Your assignment: Of all the lines in the records below, copy only those that contain the string "smooth".

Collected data
____________
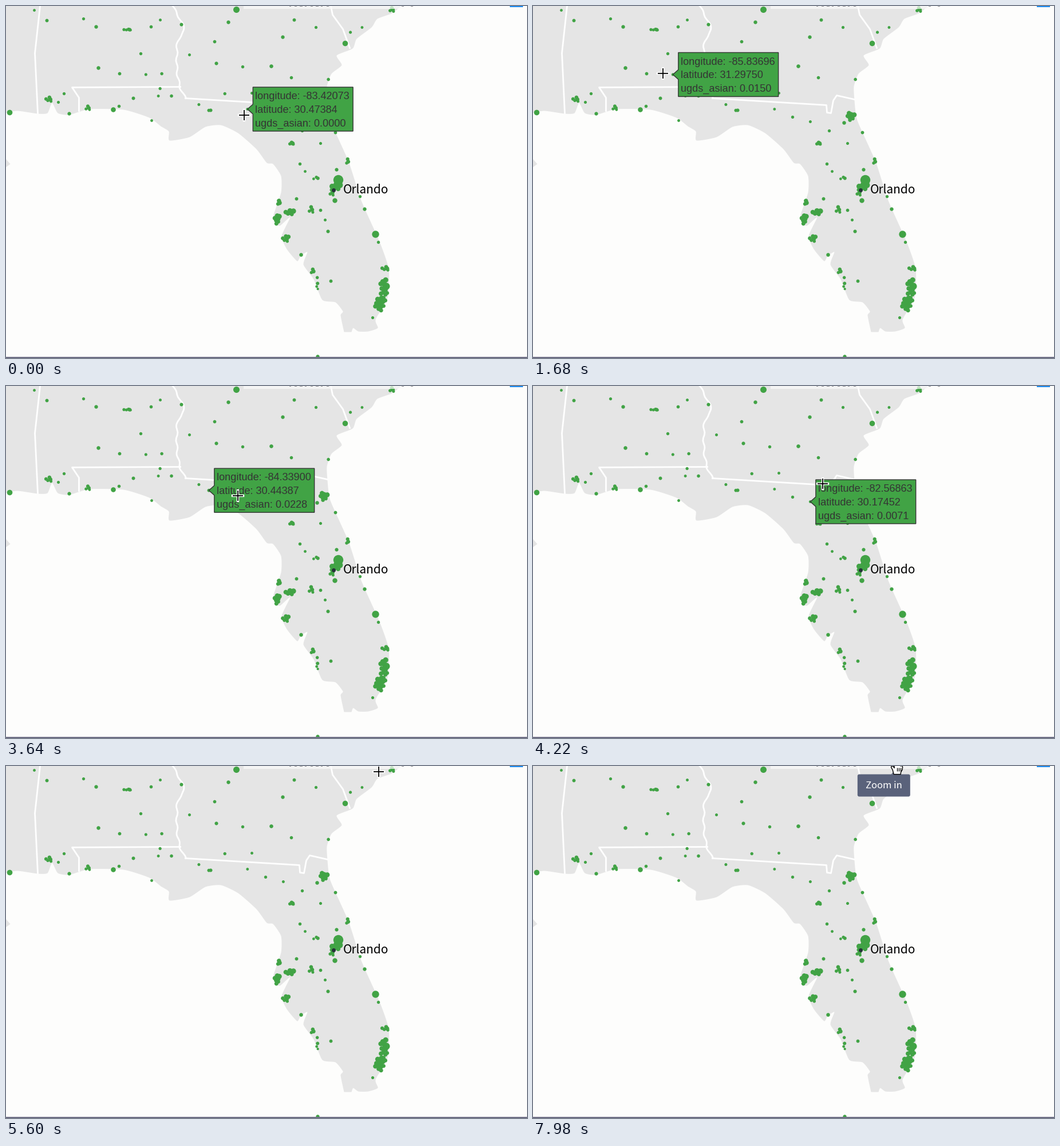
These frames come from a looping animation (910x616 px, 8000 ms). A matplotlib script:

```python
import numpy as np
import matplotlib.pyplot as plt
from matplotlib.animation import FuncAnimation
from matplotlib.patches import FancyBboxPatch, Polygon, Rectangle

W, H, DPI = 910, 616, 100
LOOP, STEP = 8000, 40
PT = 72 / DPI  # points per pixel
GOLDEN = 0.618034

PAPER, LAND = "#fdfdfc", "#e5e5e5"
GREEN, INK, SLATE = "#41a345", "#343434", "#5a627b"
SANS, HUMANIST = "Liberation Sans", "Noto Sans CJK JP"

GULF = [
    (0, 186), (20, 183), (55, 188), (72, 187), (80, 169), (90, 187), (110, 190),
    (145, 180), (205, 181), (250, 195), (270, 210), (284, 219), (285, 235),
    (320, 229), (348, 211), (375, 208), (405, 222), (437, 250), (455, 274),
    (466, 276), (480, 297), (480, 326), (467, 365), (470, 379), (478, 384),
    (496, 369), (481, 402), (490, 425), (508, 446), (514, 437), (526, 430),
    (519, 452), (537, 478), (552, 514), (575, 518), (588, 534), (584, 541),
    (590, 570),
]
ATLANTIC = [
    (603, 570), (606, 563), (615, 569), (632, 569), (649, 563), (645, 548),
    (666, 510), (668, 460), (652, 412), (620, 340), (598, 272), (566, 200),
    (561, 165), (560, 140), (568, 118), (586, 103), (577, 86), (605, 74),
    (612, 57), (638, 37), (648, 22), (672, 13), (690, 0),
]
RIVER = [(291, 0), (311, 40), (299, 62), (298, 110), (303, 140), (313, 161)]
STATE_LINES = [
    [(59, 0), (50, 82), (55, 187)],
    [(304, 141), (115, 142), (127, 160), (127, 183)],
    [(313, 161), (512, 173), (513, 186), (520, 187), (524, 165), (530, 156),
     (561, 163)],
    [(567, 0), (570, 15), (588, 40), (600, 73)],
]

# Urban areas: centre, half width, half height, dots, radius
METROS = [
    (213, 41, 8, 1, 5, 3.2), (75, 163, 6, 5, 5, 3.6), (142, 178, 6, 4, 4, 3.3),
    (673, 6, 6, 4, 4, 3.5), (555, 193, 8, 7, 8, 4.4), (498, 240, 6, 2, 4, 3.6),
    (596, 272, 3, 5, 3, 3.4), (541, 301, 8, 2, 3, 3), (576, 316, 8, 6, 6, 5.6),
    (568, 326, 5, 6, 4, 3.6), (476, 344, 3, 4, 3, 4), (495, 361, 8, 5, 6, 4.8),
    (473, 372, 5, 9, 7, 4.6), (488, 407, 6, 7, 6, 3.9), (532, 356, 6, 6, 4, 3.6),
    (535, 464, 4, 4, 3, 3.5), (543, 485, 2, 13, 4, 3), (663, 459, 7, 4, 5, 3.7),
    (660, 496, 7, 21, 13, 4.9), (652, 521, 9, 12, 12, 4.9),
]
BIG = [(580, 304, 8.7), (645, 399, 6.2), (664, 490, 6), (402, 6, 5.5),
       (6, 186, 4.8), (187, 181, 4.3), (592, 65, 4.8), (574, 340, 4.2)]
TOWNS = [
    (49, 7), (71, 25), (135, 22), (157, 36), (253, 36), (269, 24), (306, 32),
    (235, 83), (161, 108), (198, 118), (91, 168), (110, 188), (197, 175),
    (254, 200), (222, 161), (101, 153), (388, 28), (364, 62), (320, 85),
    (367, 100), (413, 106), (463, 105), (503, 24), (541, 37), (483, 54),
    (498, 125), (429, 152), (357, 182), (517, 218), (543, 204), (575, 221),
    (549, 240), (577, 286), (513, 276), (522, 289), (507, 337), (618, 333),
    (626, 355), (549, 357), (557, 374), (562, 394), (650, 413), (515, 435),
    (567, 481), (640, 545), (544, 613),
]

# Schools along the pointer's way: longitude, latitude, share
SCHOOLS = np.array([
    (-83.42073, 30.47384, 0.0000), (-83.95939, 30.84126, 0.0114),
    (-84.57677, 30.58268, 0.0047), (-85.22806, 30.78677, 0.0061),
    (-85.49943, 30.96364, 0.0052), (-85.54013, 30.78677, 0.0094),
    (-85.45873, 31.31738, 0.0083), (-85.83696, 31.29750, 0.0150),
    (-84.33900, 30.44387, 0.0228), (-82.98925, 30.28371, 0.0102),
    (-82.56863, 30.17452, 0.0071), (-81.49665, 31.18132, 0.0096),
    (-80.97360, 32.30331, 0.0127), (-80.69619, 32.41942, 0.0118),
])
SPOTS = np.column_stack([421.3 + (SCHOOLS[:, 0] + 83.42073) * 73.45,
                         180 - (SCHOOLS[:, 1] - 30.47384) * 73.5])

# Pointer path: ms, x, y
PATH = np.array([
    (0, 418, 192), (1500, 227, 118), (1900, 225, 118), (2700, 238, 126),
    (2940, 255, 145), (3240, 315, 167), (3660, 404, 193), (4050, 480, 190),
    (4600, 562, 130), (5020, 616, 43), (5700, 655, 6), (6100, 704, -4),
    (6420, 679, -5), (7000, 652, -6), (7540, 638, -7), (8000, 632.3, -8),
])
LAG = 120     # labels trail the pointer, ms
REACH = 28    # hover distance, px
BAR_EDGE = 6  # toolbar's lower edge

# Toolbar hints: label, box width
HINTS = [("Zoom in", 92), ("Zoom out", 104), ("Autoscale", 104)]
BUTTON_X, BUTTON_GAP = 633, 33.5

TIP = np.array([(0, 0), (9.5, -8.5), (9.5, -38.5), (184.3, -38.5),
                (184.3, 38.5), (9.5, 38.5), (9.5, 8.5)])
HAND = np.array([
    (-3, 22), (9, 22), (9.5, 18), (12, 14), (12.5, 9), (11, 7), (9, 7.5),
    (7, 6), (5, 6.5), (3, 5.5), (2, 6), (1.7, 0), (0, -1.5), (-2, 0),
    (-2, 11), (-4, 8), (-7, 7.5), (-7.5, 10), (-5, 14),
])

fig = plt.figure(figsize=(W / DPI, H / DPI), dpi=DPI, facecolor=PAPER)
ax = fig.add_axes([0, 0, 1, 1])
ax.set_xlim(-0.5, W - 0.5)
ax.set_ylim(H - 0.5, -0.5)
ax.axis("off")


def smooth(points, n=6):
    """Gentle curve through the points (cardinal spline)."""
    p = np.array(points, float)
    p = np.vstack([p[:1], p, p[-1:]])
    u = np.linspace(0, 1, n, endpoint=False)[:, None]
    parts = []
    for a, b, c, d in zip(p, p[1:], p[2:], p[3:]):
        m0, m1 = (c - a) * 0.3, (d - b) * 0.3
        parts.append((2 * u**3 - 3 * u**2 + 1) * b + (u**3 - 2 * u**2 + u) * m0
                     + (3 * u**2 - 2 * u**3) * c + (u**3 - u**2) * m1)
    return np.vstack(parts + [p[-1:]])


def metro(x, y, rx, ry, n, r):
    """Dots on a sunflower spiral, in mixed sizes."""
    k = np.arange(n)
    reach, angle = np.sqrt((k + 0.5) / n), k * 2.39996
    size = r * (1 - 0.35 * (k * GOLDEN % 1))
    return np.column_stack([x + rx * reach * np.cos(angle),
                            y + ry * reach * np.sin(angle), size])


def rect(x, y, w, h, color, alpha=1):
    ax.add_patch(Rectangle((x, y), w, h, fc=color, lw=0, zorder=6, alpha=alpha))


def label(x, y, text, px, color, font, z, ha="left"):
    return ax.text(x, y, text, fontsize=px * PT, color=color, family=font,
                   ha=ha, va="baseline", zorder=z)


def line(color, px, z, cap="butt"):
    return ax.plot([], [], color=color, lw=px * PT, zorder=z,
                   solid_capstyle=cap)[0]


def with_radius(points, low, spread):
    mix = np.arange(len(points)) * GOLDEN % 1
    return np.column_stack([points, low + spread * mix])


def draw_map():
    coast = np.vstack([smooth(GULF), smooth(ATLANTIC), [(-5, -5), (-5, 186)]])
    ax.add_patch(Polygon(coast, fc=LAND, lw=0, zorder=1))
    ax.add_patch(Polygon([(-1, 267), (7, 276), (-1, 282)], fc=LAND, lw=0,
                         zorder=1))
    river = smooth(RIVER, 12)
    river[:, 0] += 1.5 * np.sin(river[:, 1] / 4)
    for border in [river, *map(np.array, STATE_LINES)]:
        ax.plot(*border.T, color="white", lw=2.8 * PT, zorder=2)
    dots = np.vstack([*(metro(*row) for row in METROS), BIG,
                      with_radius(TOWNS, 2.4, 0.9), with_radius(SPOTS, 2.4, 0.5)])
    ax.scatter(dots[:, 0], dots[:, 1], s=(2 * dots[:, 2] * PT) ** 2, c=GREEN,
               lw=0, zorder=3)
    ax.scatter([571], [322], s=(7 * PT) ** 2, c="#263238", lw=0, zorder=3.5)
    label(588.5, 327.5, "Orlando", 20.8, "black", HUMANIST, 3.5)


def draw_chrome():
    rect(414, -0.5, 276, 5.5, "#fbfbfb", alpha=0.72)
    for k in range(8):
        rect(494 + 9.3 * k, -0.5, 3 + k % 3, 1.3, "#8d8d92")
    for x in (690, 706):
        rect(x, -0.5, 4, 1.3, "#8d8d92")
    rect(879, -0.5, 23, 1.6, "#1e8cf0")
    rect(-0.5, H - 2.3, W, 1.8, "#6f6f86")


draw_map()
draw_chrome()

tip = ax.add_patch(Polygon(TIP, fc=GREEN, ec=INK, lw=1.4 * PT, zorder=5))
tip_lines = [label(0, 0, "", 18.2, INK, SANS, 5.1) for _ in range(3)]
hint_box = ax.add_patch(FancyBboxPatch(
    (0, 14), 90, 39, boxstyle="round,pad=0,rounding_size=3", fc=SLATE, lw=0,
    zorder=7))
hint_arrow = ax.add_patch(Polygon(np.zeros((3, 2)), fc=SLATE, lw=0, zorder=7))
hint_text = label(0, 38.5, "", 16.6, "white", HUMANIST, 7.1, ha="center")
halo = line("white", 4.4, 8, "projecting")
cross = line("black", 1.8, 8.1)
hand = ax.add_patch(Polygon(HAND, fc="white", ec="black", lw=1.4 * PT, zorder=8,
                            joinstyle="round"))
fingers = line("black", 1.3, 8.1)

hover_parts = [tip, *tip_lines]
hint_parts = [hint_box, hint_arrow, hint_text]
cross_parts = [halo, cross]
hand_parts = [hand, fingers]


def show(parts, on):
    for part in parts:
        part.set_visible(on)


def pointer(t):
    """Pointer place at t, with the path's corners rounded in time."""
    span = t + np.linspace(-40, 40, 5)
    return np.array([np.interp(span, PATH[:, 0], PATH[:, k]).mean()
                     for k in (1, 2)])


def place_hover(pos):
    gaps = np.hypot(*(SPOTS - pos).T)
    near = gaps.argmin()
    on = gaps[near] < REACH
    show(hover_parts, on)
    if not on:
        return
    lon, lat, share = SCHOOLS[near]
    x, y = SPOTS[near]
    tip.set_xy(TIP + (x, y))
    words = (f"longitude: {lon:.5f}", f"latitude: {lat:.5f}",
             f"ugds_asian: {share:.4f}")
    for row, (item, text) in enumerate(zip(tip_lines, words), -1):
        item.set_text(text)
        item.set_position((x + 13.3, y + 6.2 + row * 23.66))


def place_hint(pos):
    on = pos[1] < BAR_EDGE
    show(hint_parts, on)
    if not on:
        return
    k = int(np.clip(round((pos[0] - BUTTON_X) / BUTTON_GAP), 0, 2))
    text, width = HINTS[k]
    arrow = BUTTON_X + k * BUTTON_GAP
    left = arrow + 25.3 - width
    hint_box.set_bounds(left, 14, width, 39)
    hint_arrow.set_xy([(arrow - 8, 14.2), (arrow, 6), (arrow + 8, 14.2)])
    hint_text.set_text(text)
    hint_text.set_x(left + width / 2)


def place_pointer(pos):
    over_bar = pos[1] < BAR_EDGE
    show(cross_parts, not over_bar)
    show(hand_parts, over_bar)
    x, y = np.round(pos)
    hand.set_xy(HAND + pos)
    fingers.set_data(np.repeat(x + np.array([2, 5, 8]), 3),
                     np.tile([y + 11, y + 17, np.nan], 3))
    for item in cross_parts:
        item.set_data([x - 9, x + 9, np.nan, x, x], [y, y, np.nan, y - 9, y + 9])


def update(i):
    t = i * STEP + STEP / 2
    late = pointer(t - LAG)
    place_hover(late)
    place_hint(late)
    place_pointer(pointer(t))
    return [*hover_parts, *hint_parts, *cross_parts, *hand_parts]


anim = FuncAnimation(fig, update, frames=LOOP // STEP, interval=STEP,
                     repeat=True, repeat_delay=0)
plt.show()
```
____________
Your solution:
def smooth(points, n=6):
    coast = np.vstack([smooth(GULF), smooth(ATLANTIC), [(-5, -5), (-5, 186)]])
    river = smooth(RIVER, 12)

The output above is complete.